An ionization device that can produce both positive and negative ions is called a bipolar ionization unit. Mold, viruses, bacteria, and even pollen can all be found in the air thanks to these ions. Because they increase the size of the particles, the ions also have an effect on viruses and other pathogens, making them easier to catch in the air filter. Viruses, for example, have a protein coat with a specific molecular structure that is critical to infection. Our cells can no longer be infected by the altered proteins, and thus we are safe.
As a complementary technology to HEPA filters, bipolar ionization is a viable option. Air purifiers equipped with HEPA filters and bipolar ionization technology are the best way to implement the technology. While allowing for optimal filtration, it also emits high enough ion counts into the area to be effective against infections, smells, VOCs, and more.
Due to the restricted life of 60 seconds, many duct-based applications cannot obtain the required ion count levels compared to when utilizing an in-space unit, which is important to the effectiveness of ionization.
Many experts now believe that SARS-CoV-2 may linger in the air for considerably longer than previously believed, making bipolar ionization an even more critical tool for cleaning indoor air.
How Does Bipolar Ionization Work?
The process of bipolar ionization separates air molecules like water vapor into ions with opposite charges. Atoms with unusually high or low numbers of electrons are known as ions. In order to produce a compound, these opposing charges must be brought together. Salt is one of the most prevalent ionic compounds that we encounter in our everyday routines (sodium chloride). Sodium is positively charged (one electron is missing) whereas chlorine is negatively charged in this combination (having one more electron).
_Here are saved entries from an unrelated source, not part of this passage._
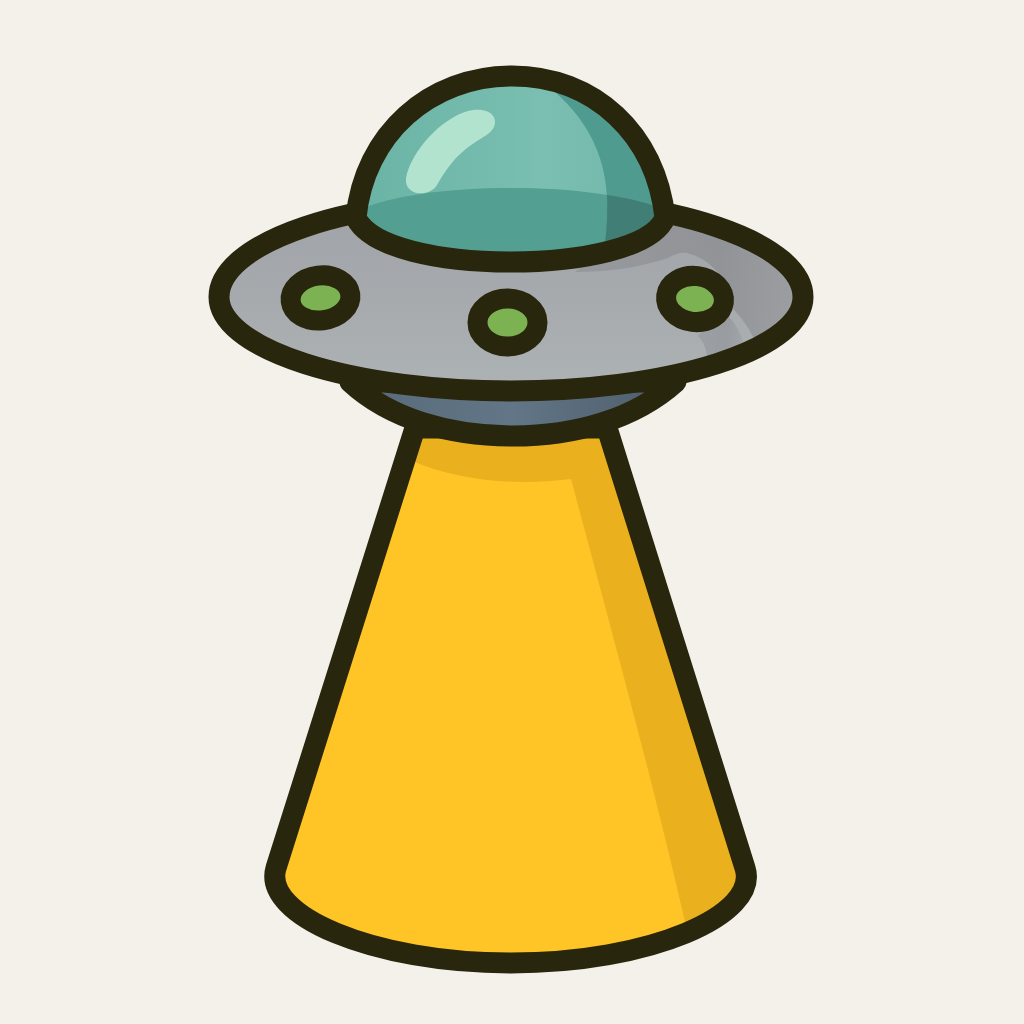
<!DOCTYPE html>
<html lang="en">
<head>
<meta charset="utf-8">
<title>Flying saucer</title>
<style>
:root {
  --paper: #f4f1ea;
  --ink: #29260e;
  --beam: #ffc527;
  --beam-shade: #ebb01d;
  --lamp: #7cb251;
  --glass-floor: #539f92;
  --glass-shine: #b1e3cf;
}
html, body { margin: 0; width: 1024px; height: 1024px; overflow: hidden; background: var(--paper); }
svg { display: block; }
.outline { fill: none; stroke: var(--ink); stroke-width: 21; stroke-linejoin: round; stroke-linecap: round; }
.beam { fill: var(--beam); }
.beam-shade { fill: var(--beam-shade); }
.lamp { fill: var(--lamp); stroke: var(--ink); stroke-width: 20; }
.glass-floor { fill: var(--glass-floor); }
.glass-shine { fill: var(--glass-shine); }
</style>
</head>
<body>
<svg width="1024" height="1024" viewBox="0 0 1024 1024" role="img" aria-label="Flying saucer with a green dome and a yellow light beam">
  <defs>
    <linearGradient id="metal" x1="0" y1="0" x2="0" y2="1">
      <stop offset="0" stop-color="#9fa2a6"/>
      <stop offset="1" stop-color="#adb2b5"/>
    </linearGradient>
    <linearGradient id="metal-shade" x1="0" y1="0" x2="1" y2="0">
      <stop offset="0" stop-color="#929498"/>
      <stop offset="0.6" stop-color="#8b8d91"/>
      <stop offset="1" stop-color="#9c9ea2"/>
    </linearGradient>
    <linearGradient id="underside-fill" x1="0" y1="0" x2="1" y2="0">
      <stop offset="0" stop-color="#586a79"/>
      <stop offset="0.5" stop-color="#627687"/>
      <stop offset="1" stop-color="#4d5c69"/>
    </linearGradient>
    <linearGradient id="glass" x1="0" y1="0" x2="1" y2="0">
      <stop offset="0" stop-color="#69b3a5"/>
      <stop offset="0.6" stop-color="#7abfb1"/>
      <stop offset="1" stop-color="#70b5a8"/>
    </linearGradient>
    <path id="beam-shape" d="M415 428L276 868C262 915 372 963 511 963C650 963 760 915 745 868L607 428Z"/>
    <path id="underside-shape" d="M350 382C390 419 450 436 513 436C575 436 635 419 676 382Z"/>
    <path id="hull-shape" d="M219 297A292 99 0 0 1 803 297A292 94 0 0 1 219 297Z"/>
    <path id="dome-shape" d="M356 218C364 134 430 76 512 76C594 76 656 134 665 218C652 248 580 262 511 262C440 262 371 248 356 218Z"/>
    <clipPath id="beam-clip"><use href="#beam-shape"/></clipPath>
    <clipPath id="hull-clip"><use href="#hull-shape"/></clipPath>
    <clipPath id="dome-clip"><use href="#dome-shape"/></clipPath>
  </defs>

  <g id="light-beam">
    <use href="#beam-shape" class="beam"/>
    <path class="beam-shade" clip-path="url(#beam-clip)" d="M390 420H640L790 940H690L685 922C655 790 614 640 571 479C515 486 460 481 412 461Z"/>
    <use href="#beam-shape" class="outline"/>
  </g>

  <g id="underside">
    <use href="#underside-shape" fill="url(#underside-fill)"/>
    <use href="#underside-shape" class="outline"/>
  </g>

  <g id="hull">
    <use href="#hull-shape" fill="url(#metal)"/>
    <g clip-path="url(#hull-clip)" fill="url(#metal-shade)">
      <path d="M672 195H820V345L757 348C750 325 738 315 730 305C728 280 712 260 690 254C682 251 675 254 668 258C640 267 610 272 575 272Z" opacity="0.75"/>
      <path d="M704 328L728 316C738 326 742 336 745 349L707 362C708 349 702 340 698 336Z" opacity="0.55"/>
    </g>
    <use href="#hull-shape" class="outline"/>
    <g id="lamps">
      <ellipse class="lamp" cx="320.500" cy="298" rx="30" ry="22.500" transform="rotate(-7 320 298)"/>
      <ellipse class="lamp" cx="507.500" cy="322.500" rx="30" ry="24"/>
      <ellipse class="lamp" cx="695" cy="299" rx="29" ry="23" transform="rotate(7 695 299)"/>
    </g>
  </g>

  <g id="dome">
    <use href="#dome-shape" fill="url(#glass)"/>
    <g clip-path="url(#dome-clip)">
      <path d="M540 80C584 112 610 155 607 215L680 225V80Z" fill="#509b8f"/>
      <path class="glass-floor" d="M350 214C385 196 445 188 511 188C577 188 635 196 672 214V270H350Z"/>
      <path d="M607 195C640 200 658 206 672 214V270H600C606 245 608 220 607 195Z" fill="#417e75"/>
    </g>
    <path class="glass-shine" d="M406 178C411 152 440 119 468 111C483 107 496 112 495 123C494 132 485 136 477 141C455 155 446 170 437 185C429 198 404 196 406 178Z"/>
    <use href="#dome-shape" class="outline"/>
  </g>
</svg>
</body>
</html>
Bipolar ionization uses just air molecules, such as water vapor, to produce ions comparable to salt ions (gas form of liquid water). As with H+ and OH-, when the machine’s high energy hits water vapor molecules, the molecules split into O2- and H+. Reactive hydroxyl radicals (OH) may be formed when these recombine, and these radicals can remove hydrogen from other molecules, such as those found in germs.
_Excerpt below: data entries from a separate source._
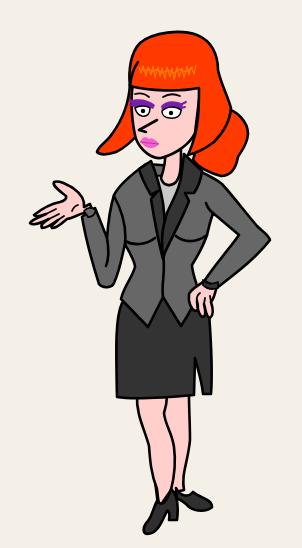
<!DOCTYPE html>
<html lang="en">
<head>
<meta charset="utf-8">
<title>Businesswoman with red hair</title>
<style>
:root {
  --paper: #f4f0e8;
  --ink: #000;
  --hair: #ff3a00;
  --hair-shine: #ff7a08;
  --skin: #ffcfcc;
  --jacket: #676767;
  --lapel: #343434;
  --skirt: #333;
  --shoe: #2f2f2f;
  --shirt: #c9c9c9;
  --eyeshadow: #7a1fa8;
  --lips: #f25fd0;
}
html, body { margin: 0; overflow: hidden; background: var(--paper); }
svg { display: block; width: 302px; height: 548px; }
.outline { stroke: var(--ink); stroke-width: 2.6; stroke-linejoin: round; stroke-linecap: round; }
.line { fill: none; }
.hair { fill: var(--hair); }
.shine { fill: none; stroke: var(--hair-shine); stroke-width: 1.2; stroke-linejoin: round; }
.skin { fill: var(--skin); }
.jacket { fill: var(--jacket); }
.lapel { fill: var(--lapel); }
.skirt { fill: var(--skirt); }
.shoe { fill: var(--shoe); }
.shirt { fill: var(--shirt); }
.eyeshadow { fill: var(--eyeshadow); }
.lash { fill: none; stroke: var(--eyeshadow); stroke-width: 2; stroke-linecap: round; }
.eye { fill: #fff; stroke: var(--ink); stroke-width: 1.5; }
.pupil { fill: var(--ink); }
.lips { fill: var(--lips); }
.lip-line { fill: none; stroke: #b83a9c; stroke-width: 1; }
.thin { stroke-width: 1.8; }
</style>
</head>
<body>
<svg viewBox="0 0 302 548" role="img" aria-label="Drawn woman with red hair in a grey jacket and dark skirt, one hand held out and the other on her hip">
  <rect width="302" height="548" fill="var(--paper)"/>

  <g id="legs" class="outline">
    <path class="skin" d="M162 395 C158 425 164 445 162 462 C161 475 165 486 171 493 L184 490 C181 474 188 462 190 440 C190 424 189 410 189 395 Z"/>
    <path class="skin" d="M137 395 C136 415 145 430 149 446 C150 460 151 474 157 489 C158 497 158 502 160 506 L171 490 C175 474 176 462 174 447 C172 432 165 425 164 413 C166 407 167 400 167 395 Z"/>
  </g>

  <g id="shoes" class="outline">
    <path class="shoe" d="M176 488 C180 496 188 498 193 492 C200 498 212 499 212 507 C207 512 196 512 189 507 C184 502 180 499 177 499 Z"/>
    <path class="shoe" d="M171 489 C177 494 179 504 177 520 L169 520 C170 514 169 510 167 511 C162 521 158 534 147 534 C142 533 143 526 148 521 C153 514 153 508 157 501 C162 508 168 500 171 489 Z"/>
    <path class="line thin" d="M155 484 L157 500"/>
  </g>

  <path id="skirt" class="outline skirt" d="M122 303 C115 318 116 350 117 397 C135 400 172 397 194 395 L195 358 C198 370 202 382 203 394 L211 394 C213 368 211 340 209 313 L196 292 Z"/>

  <g id="raised-hand" class="outline skin">
    <path d="M84 207 C85 200 80 193 73 188 C66 184 59 180 54 182 C52 186 60 191 66 196 C67 199 64 201 60 202 C50 204 39 211 34 215 C36 218 42 215 46 214 C40 217 32 219 30 223 C33 226 43 222 49 219 C43 223 40 225 42 228 C47 228 54 223 58 220 C54 224 50 226 52 228 C58 228 63 222 67 219 C73 218 79 214 84 213 L93 212 L90 204 Z"/>
    <path class="line thin" d="M46 214 L56 209 M49 219 L59 214 M58 220 L64 216 M72 211 Q74 206 78 205"/>
  </g>

  <g id="jacket" class="outline">
    <path class="jacket" d="M146 164 C132 174 119 185 114 195 C110 208 108 224 107 238 C103 228 99 217 95 208 C90 211 85 214 82 217 C86 240 92 262 99 284 C103 289 112 288 114 283 C120 270 122 256 125 244 C130 254 135 261 135 267 C132 278 124 286 121 299 L148 327 L163 297 L181 326 C189 314 195 302 199 292 C196 282 192 272 192 265 C197 257 203 247 207 235 C209 226 211 219 213 213 L239 235 C230 248 217 262 205 280 C208 288 214 289 218 287 C236 273 256 258 270 240 C269 235 262 231 257 226 C245 212 233 196 222 184 C212 176 200 172 190 167 Z"/>
    <path class="line" d="M114 196 C120 207 127 225 125 244 M107 238 C109 250 109 259 106 266 M213 213 C209 210 207 206 206 203 M125 241 C134 246 146 245 155 238 M176 236 C184 243 196 243 207 235 M163 255 C166 270 161 284 163 297"/>
    <path class="jacket thin" d="M84 211 C87 207 92 207 96 210 C95 214 92 217 88 217 Z"/>
  </g>

  <g id="hip-hand" class="outline skin">
    <path d="M204 281 C200 285 192 288 189 294 C188 302 191 309 195 311 C199 311 198 305 197 301 C197 308 199 316 203 317 C207 316 205 309 204 304 C206 311 206 317 210 318 C214 315 213 308 211 302 C215 297 215 291 217 287 Z"/>
    <path class="line thin" d="M197 301 Q196 296 200 293 M204 304 L205 298 M211 302 L210 296"/>
    <path class="lapel thin" d="M203 280 Q208 286 218 282 L218 288 Q209 291 203 285 Z"/>
  </g>

  <g id="neck-and-collar" class="outline">
    <path class="shirt thin" d="M157 176 L186 172 L178 196 L166 222 L158 192 Z"/>
    <path class="skin" d="M165 152 C166 162 163 172 161 178 C163 186 171 187 176 182 C181 176 181 166 181 150 Z"/>
    <path class="lapel" d="M151 161 L139 169 C142 180 147 188 151 195 L158 191 L151 199 C154 218 158 240 163 259 C168 246 165 220 163 203 C161 191 158 178 151 161 Z"/>
    <path class="lapel" d="M184 154 L202 171 C201 180 198 187 194 193 L185 193 L189 201 C181 222 171 238 163 257 C161 240 162 229 167 213 C173 199 181 187 182 170 Z"/>
  </g>

  <g id="back-hair" class="outline hair">
    <path d="M224 108 C237 110 248 122 248 134 C247 146 241 151 238 157 C236 168 231 176 221 176 C207 172 198 167 193 160 C198 140 210 122 224 108 Z"/>
    <path d="M130 84 C129 102 123 119 112 134 C107 142 98 146 97 152 C101 156 110 154 116 152 C127 147 134 139 140 132 L142 88 Z"/>
  </g>

  <path id="face" class="outline skin" d="M133 84 C130 100 132 124 136 139 C141 151 152 159 161 158 C176 154 190 144 195 133 L201 84 Z"/>

  <g id="features">
    <path class="eyeshadow" d="M129 101 C137 98 148 99 155 105 L153 109 C146 106 139 106 135 108 Z"/>
    <path class="eyeshadow" d="M161 106 C166 100 175 100 183 104 L182 111 C175 107 167 107 162 111 Z"/>
    <path class="lash" d="M136 103 L130 100 M135 106 L130 105 M180 105 L186 102 M181 108 L185 107"/>
    <path class="eye" d="M135 108 C140 105 147 106 150 108 C150 114 147 117 142 116 C138 115 136 112 135 108 Z"/>
    <path class="eye" d="M162 111 C167 106 176 106 181 110 C181 116 176 119 170 118 C165 118 162 115 162 111 Z"/>
    <circle class="pupil" cx="143" cy="111" r="2.2"/>
    <circle class="pupil" cx="171" cy="113" r="2.2"/>
    <path class="outline line thin" d="M135 94 Q143 92 149 97 M163 97 Q171 92 180 96"/>
    <path class="outline line" d="M157 120 L139 130 L146 132"/>
    <path class="lips" d="M140 142 C142 137 146 136 149 139 C152 137 156 140 159 144 C156 148 151 149 146 147 Z"/>
    <path class="lip-line" d="M140 142 Q149 143 159 144"/>
  </g>

  <g id="front-hair">
    <path class="outline hair" d="M130 86 C128 70 131 52 140 43 C153 32 181 29 197 35 C212 41 218 55 218 70 C221 84 227 94 231 108 C230 122 222 134 214 142 C206 148 197 153 188 155 C193 144 197 130 198 117 C199 106 199 98 199 88 C178 92 150 91 130 86 Z"/>
    <path class="outline line" d="M130 86 C131 76 133 69 138 62"/>
    <path class="shine" d="M139 67 L141 73 L143 66 L146 76 L148 67 L151 75 L153 66 L155 78 L158 67 L160 76 L162 68 L165 79 L167 67 L170 77 L172 68 L174 80 L177 67 L179 77 L182 68 L184 78 L187 66 L189 75 L191 67 L194 74 L196 65"/>
    <path class="shine" d="M142 68 L144 71 L149 69 L153 72 L157 69 L162 73 L168 70 L174 73 L180 69 L186 72 L193 67"/>
  </g>
</svg>
</body>
</html>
Bipolar ionization working
There are positive and negative ions around air particles when bipolar ionization occurs. Airborne contaminants may be captured in the building’s air filter with the aid of the extra bulk. Pathogens (such as viruses, bacteria, and mold spores) are drawn away from hydrogen by the positive and negative ions that surround them.
Hydrogen is sucked out of the virus’ protein coat, or capsid, in the case of viruses. The viral protein coat is structurally impossible without hydrogen, which is a crucial component of the virus itself. Virus outer proteins may be thought of as keys. In order for them to function properly, they must be able to fit into the correct lock. The key can no longer fit into the lock and infect us because of the change in shape caused by the removal of hydrogen.
In bacteria and mold, the removal of the necessary hydrogen causes the pathogen’s cell to rupture, killing it and preventing infection.